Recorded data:
········

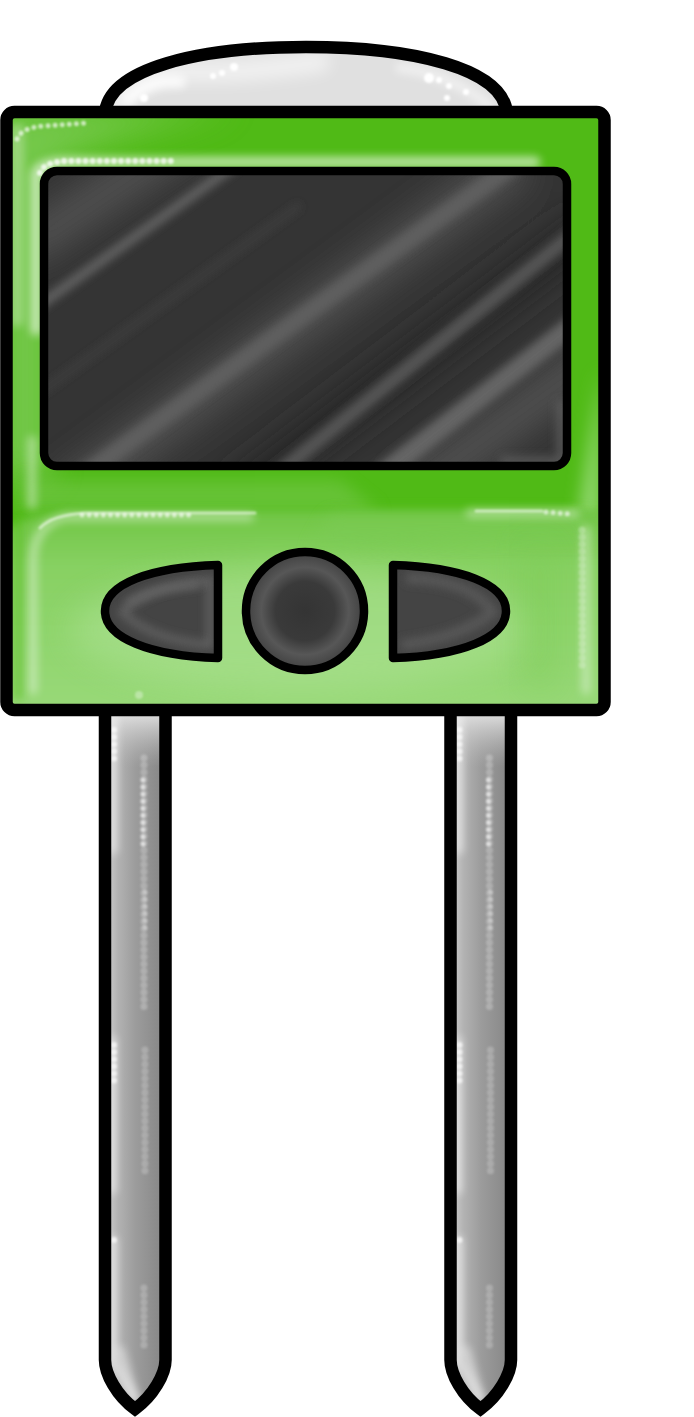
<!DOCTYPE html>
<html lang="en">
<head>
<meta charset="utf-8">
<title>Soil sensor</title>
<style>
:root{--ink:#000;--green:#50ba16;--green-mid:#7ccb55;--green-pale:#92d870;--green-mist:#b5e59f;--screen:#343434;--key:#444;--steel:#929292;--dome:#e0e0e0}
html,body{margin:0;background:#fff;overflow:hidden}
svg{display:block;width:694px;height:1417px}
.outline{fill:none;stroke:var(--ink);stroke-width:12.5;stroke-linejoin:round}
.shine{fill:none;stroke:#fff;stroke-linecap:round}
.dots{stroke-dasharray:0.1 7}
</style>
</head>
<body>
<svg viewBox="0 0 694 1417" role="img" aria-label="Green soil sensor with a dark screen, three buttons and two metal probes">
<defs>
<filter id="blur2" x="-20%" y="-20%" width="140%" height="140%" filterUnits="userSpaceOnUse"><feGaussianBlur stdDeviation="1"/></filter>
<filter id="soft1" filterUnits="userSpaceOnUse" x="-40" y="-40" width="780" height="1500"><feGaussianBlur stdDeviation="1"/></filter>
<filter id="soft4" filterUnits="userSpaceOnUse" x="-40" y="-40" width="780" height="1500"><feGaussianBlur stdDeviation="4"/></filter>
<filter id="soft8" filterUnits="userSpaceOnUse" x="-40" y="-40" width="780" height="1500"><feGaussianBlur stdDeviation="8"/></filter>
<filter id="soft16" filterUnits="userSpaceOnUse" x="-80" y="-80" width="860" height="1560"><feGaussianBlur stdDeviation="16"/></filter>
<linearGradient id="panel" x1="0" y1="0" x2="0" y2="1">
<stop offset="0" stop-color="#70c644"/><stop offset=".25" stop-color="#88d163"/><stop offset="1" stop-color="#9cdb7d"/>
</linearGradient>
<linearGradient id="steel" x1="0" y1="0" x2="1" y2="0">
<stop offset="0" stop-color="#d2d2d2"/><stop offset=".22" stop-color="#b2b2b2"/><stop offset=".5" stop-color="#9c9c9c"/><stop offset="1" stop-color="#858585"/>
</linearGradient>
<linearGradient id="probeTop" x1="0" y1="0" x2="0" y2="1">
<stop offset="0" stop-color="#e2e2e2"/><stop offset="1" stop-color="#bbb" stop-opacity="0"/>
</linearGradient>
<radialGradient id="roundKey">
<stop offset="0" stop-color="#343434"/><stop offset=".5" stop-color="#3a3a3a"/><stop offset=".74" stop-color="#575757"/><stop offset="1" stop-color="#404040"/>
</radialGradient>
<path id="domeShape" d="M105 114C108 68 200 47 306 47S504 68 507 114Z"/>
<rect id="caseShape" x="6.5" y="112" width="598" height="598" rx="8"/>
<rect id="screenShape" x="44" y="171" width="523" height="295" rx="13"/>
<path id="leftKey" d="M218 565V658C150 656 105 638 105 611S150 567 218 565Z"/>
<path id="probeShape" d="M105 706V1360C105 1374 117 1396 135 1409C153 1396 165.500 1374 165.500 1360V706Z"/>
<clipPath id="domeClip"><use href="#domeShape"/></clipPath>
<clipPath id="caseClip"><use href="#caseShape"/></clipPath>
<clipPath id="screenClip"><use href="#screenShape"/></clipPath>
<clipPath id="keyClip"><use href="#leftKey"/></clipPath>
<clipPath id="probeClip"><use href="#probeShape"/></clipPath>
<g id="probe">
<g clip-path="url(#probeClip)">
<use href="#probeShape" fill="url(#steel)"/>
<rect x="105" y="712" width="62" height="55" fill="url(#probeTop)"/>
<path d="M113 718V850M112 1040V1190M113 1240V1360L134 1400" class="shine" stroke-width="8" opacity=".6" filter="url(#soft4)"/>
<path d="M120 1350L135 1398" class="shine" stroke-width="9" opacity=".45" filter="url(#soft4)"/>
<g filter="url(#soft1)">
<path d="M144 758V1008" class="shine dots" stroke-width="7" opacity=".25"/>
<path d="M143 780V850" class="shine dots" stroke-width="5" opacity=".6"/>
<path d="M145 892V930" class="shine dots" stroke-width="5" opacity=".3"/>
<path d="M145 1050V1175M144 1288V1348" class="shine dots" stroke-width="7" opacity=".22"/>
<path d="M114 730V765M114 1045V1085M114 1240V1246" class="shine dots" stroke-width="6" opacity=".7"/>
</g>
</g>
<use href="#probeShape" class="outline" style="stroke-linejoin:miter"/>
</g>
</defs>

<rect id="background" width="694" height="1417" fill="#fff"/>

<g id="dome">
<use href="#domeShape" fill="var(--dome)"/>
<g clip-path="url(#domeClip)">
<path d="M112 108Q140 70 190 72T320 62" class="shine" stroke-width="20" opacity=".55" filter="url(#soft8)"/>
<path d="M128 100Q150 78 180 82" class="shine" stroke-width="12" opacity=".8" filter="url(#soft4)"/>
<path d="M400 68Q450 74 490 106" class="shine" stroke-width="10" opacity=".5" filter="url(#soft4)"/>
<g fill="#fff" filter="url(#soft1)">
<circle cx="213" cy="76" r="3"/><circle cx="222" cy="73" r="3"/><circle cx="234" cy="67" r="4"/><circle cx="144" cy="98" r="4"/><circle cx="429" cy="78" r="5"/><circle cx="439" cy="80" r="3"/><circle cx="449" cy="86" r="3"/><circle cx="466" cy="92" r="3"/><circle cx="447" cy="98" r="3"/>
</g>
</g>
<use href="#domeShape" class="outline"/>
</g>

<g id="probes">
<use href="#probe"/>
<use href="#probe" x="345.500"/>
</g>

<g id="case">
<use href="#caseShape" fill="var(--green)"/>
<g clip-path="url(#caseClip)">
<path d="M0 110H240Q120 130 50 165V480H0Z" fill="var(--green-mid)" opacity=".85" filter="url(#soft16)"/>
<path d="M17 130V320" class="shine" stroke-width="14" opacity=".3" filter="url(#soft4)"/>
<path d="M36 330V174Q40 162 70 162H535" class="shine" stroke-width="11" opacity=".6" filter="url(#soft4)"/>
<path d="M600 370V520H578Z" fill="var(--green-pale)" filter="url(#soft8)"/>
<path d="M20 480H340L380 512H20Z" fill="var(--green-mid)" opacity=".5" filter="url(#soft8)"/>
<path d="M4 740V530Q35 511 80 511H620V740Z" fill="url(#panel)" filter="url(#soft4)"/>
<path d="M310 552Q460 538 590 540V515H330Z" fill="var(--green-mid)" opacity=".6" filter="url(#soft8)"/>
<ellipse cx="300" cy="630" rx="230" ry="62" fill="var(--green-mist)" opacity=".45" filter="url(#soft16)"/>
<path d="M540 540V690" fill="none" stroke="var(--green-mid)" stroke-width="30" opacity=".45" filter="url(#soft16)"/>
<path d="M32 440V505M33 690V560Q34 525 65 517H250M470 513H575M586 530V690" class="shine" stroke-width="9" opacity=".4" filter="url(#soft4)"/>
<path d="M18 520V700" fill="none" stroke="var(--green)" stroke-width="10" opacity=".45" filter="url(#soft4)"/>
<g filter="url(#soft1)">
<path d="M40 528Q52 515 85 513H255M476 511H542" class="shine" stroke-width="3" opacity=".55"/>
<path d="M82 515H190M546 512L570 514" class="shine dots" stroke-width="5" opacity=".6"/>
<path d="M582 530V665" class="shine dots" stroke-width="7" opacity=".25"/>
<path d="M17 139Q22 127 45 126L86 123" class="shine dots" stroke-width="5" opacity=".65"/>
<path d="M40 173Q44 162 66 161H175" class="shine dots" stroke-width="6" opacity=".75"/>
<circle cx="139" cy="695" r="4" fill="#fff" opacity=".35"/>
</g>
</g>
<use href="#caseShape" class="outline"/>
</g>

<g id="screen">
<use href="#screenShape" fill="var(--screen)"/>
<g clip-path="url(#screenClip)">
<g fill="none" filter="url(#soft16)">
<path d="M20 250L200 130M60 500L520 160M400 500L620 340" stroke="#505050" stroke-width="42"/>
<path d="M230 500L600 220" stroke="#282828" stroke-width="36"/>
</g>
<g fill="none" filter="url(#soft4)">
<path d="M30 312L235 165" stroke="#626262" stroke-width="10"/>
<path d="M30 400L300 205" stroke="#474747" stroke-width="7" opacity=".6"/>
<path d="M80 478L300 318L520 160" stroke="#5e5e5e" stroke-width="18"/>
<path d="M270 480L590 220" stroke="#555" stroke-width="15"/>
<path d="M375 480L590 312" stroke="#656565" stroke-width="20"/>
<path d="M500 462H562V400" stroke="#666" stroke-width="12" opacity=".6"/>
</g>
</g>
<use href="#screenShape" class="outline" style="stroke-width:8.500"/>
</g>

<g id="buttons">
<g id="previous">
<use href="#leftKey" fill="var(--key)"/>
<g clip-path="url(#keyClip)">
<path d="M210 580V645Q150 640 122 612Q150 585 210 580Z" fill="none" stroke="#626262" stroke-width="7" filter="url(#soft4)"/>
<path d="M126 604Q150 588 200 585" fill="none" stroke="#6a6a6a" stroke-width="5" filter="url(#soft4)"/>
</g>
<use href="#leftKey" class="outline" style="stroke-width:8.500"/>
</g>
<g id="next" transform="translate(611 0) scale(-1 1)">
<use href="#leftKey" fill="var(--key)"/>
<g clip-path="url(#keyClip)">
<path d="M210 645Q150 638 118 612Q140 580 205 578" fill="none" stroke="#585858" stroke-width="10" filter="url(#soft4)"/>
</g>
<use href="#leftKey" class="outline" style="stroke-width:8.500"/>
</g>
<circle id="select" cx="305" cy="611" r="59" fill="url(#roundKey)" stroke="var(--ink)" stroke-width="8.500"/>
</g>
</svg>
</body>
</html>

········

About this task: Say how many lines of the data hold the string "height". Reply with the number alone.

Result of the exercise: 10